Frustrated over al Qaeda's recognition as a global terror outfit, its chief Osama bin Laden wanted to change the name of the group to identify it more closely with Islam before he was killed by US special forces in Pakistan, the White House has said.
Washington: Frustrated over al Qaeda's recognition as a global terror outfit, its chief Osama bin Laden wanted to change the name of the group to identify it more closely with Islam before he was killed by US special forces in Pakistan, the White House has said.
"He (bin Laden) even contemplated, in those writings, changing the name of al Qaeda to try to more closely identify it with Islam," White House Press Secretary Josh Earnest said, referring to the treasure trove of information recovered from the Abbottabad hide out of the al Qaeda leader.
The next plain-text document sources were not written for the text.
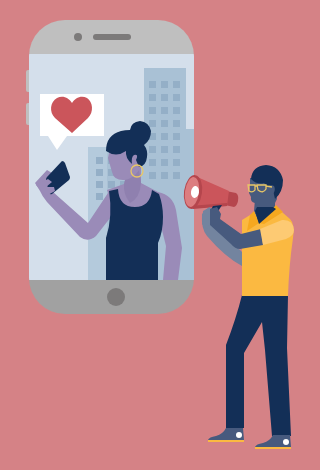
<!DOCTYPE html>
<html lang="en">
<head>
<meta charset="utf-8">
<title>Social media promotion</title>
<style>
:root {
  --rose: #d58286;
  --navy: #132f57;
  --red: #cb555b;
  --red-dark: #b5464d;
  --lilac: #9a8bb8;
  --lilac-dark: #8778a8;
  --sky: #d4dfeb;
  --tower: #a9c1d5;
  --window: #94afc7;
  --silver: #bfbfbf;
  --steel: #a1a1a1;
  --graphite: #7c7a7a;
  --yellow: #fbb941;
  --yellow-light: #fdca73;
  --amber: #f6a81f;
  --slate: #475a7e;
  --slate-light: #73849f;
  --gold: #e9c766;
}
html, body { margin: 0; height: 100%; overflow: hidden; background: var(--rose); }
svg { display: block; width: 320px; height: 470px; }
.navy { fill: var(--navy); }
.red { fill: var(--red); }
.red-dark { fill: var(--red-dark); }
.lilac { fill: var(--lilac); }
.lilac-dark { fill: var(--lilac-dark); }
.sky { fill: var(--sky); }
.tower { fill: var(--tower); }
.window { fill: var(--window); }
.silver { fill: var(--silver); }
.steel { fill: var(--steel); }
.graphite { fill: var(--graphite); }
.yellow { fill: var(--yellow); }
.yellow-light { fill: var(--yellow-light); }
.amber { fill: var(--amber); }
.slate { fill: var(--slate); }
.slate-light { fill: var(--slate-light); }
.white { fill: #fff; }
.gold-line { fill: none; stroke: var(--gold); }
</style>
</head>
<body>
<svg viewBox="0 0 320 470" role="img" aria-label="A woman takes a selfie on a phone screen while a man speaks into a megaphone">
  <defs>
    <clipPath id="screen"><rect x="29" y="54" width="165" height="226"/></clipPath>
    <clipPath id="phone-body"><rect x="29" y="20" width="165" height="294" rx="36"/></clipPath>
    <g id="window-row">
      <rect width="7" height="7"/><rect x="12" width="7" height="7"/><rect x="24" width="7" height="7"/>
    </g>
    <g id="shoe">
      <path class="slate" d="M18 0H35L36 12H0Q1 9 8 8Q15 6 18 0Z"/>
      <path class="yellow" d="M0 12H36V14H0Z"/>
      <circle class="white" cx="31" cy="7" r="3"/>
    </g>
  </defs>

  <rect width="320" height="470" fill="var(--rose)"/>

  <g id="phone">
    <rect class="silver" x="26" y="70" width="6" height="22" rx="2"/>
    <rect class="silver" x="26" y="103" width="6" height="22" rx="2"/>
    <g clip-path="url(#phone-body)">
      <rect class="silver" x="29" y="20" width="165" height="34"/>
      <rect class="sky" x="29" y="54" width="165" height="226"/>
      <rect class="steel" x="29" y="280" width="165" height="34"/>
    </g>
    <circle class="graphite" cx="78" cy="37" r="4"/>
    <rect class="graphite" x="93" y="34" width="38" height="6" rx="3"/>
    <circle class="graphite" cx="116" cy="297" r="9"/>
  </g>

  <g id="city" clip-path="url(#screen)">
    <path class="tower" d="M144 68H186V129H194V280H144Z"/>
    <rect class="tower" x="88" y="147" width="60" height="133"/>
    <path d="M88 147H107V280H88Z" fill="#b4cadc"/>
    <g class="window">
      <use href="#window-row" x="149" y="81"/>
      <use href="#window-row" x="149" y="94"/>
      <use href="#window-row" x="149" y="107"/>
      <use href="#window-row" x="149" y="120"/>
      <use href="#window-row" x="149" y="133"/>
      <use href="#window-row" x="149" y="146"/>
      <use href="#window-row" x="149" y="159"/>
      <use href="#window-row" x="149" y="172"/>
      <use href="#window-row" x="96" y="157"/>
      <use href="#window-row" x="96" y="169"/>
      <use href="#window-row" x="96" y="181"/>
      <use href="#window-row" x="96" y="193"/>
    </g>
  </g>

  <g id="like-bubble">
    <path class="white" d="M40 94H104V136H67L57 150L48 136H40Z"/>
    <path class="red" d="M72 133L55 118C49 112 50 102 57 98C63 95 69 98 72 103C75 98 81 95 87 98C93 102 94 112 88 118Z"/>
  </g>

  <g id="woman" clip-path="url(#screen)">
    <path class="lilac" d="M35 183L47 170L52 173L47 179L55 186L53 192L88 223L108 193Q112 188 118 187L121 204L96 236Q88 243 80 237L47 202Q42 196 40 191Z"/>
    <path class="navy" d="M62 161Q64 161 65 163L70 177Q70 179 69 180L52 194Q50 195 49 193L46 180Q46 178 47 177Z"/>
    <path class="lilac" d="M36 185L48 179L52 182L46 187L54 187L55 191L46 196Z"/>
    <path class="lilac" d="M111 143L141 148V183L158 192Q173 195 176 210L182 248L178 280H163L166 246L158 214L113 206L107 190L124 184L125 180Q114 181 112 172L108 158Z"/>
    <path class="lilac-dark" d="M125 180Q134 178 139 170L141 183Q140 198 130 203Q123 194 124 184Z" opacity=".55"/>
    <path class="navy" d="M109 191L118 189Q119 207 135 207Q150 207 152 190L159 194Q163 205 163 217Q163 232 158 243V280H106V238Q113 216 109 191Z"/>
    <path class="navy" d="M106 151Q106 135 121 131Q125 130 130 130Q131 122 140 121Q149 122 151 131Q151 140 144 145Q148 150 147 157Q146 166 139 167L136 160Q139 154 134 155Q131 157 132 164Q125 158 126 151Q116 158 106 151Z"/>
    <circle class="gold-line" cx="137" cy="171" r="6" stroke-width="1.3"/>
  </g>

  <g id="man">
    <g id="legs">
      <path class="navy" d="M242 295H288L287 348L291 436H272L265 350L262 322L244 353V428H226V345Q236 319 242 295Z"/>
      <use href="#shoe" x="208" y="428"/>
      <use href="#shoe" x="255" y="435"/>
    </g>

    <path id="back-arm" class="slate-light" d="M202 214L209 207L216 212L215 225L242 252V266Q225 257 207 236Q201 229 202 214Z"/>

    <g id="torso">
      <path class="yellow" d="M255 212L275 206L290 219Q295 224 293 238Q289 265 288 296H242V220Z"/>
      <path class="slate" d="M255 199L275 194V207L259 223L254 211Z"/>
      <path class="amber" d="M254 211L259 223L247 231L250 215ZM276 205L283 212L264 224L259 223Z"/>
      <path class="navy" d="M255 211L257 207H273L276 209L259 224Z"/>
    </g>

    <g id="head">
      <path class="slate" d="M250 178L276 177L277 199L273 207H258L255 203Q250 202 251 197L249 193L250 188Z"/>
      <path class="navy" d="M251 179Q252 166 266 165Q280 166 283 180Q283 192 275 199L272 186Q269 184 268 187L264 183Q257 185 251 179Z"/>
      <path class="slate" d="M269 188Q270 184 274 186Q276 190 273 194L269 196Z"/>
      <path class="gold-line" d="M248 185H255V190Q253 193 249 191ZM257 185H266V189Q263 194 258 190ZM255 186H257M266 186L272 187" stroke-width="1.3"/>
    </g>

    <g id="megaphone">
      <path class="red-dark" d="M226 191L236 193Q239 195 238 201Q237 206 234 207L225 205Z"/>
      <path class="red" d="M195 176L229 191L227 206L191 208Z"/>
      <path class="red-dark" d="M189 206L227 203V206L193 209Z"/>
      <ellipse class="red-dark" cx="193" cy="192" rx="9" ry="17" transform="rotate(8 193 192)"/>
      <ellipse cx="192" cy="192" rx="7" ry="15" fill="#dc7d80" transform="rotate(8 192 192)"/>
      <ellipse class="white" cx="195" cy="192" rx="4" ry="6" transform="rotate(8 195 192)"/>
      <path class="navy" d="M213 206L222 205L217 213H209Z"/>
    </g>

    <g id="front-arm">
      <path class="slate-light" d="M203 211L210 207L211 220L207 230L202 224Z"/>
      <path class="slate" d="M210 209L217 207L221 214L220 219L241 234L261 229L263 245L240 249Q235 249 231 244L210 225Z"/>
      <path class="yellow-light" d="M260 229L282 220Q293 219 294 230Q294 236 286 239L263 245Z"/>
    </g>
  </g>
</svg>
</body>
</html>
"He felt like that would be helpful to their flagging recruiting efforts. That is an indication that our efforts to be crystal-clear about what it is that we're fighting and what we're not has not just been successful, but actually frustrated the efforts of our enemies," Earnest said.
In the operation to recover and bring to justice bin Laden, US commandos also recovered a treasure trove of material from his residence where they were able to evaluate some of his ongoing communications and even some of his thinking about the state of al Qaeda, he said yesterday.
"And in those writings there is clear evidence that he (Laden) was frustrated that al Qaeda was being recognised and acknowledged and fought not as a religious organisation but as a terrorist group," he said.
Earnest said there is no question that radical ideologues around the globe have sought, and in some cases succeeded, in infiltrating some elements of the Muslim world to propagate their ideology and to try to distort that religion to justify their terrible acts of violence.
"At the same time they would love nothing more than for the US or the West to engage in a religious war with them. But the fact of the matter is, that is not what this is. This is not a religious war. This is not a war on Islam. And those individuals do not represent Islam; the leaders of Islam say as much. And there are a variety of ways that we can assess this," Earnest said.
The founder and head of al Qaeda, Osama was killed in Pakistan's Bilal Town in Abbottabad on May 2, 2011 by US Navy SEALs of the US Naval Special Warfare Development Group. The operation was carried out in a Central Intelligence Agency-led operation.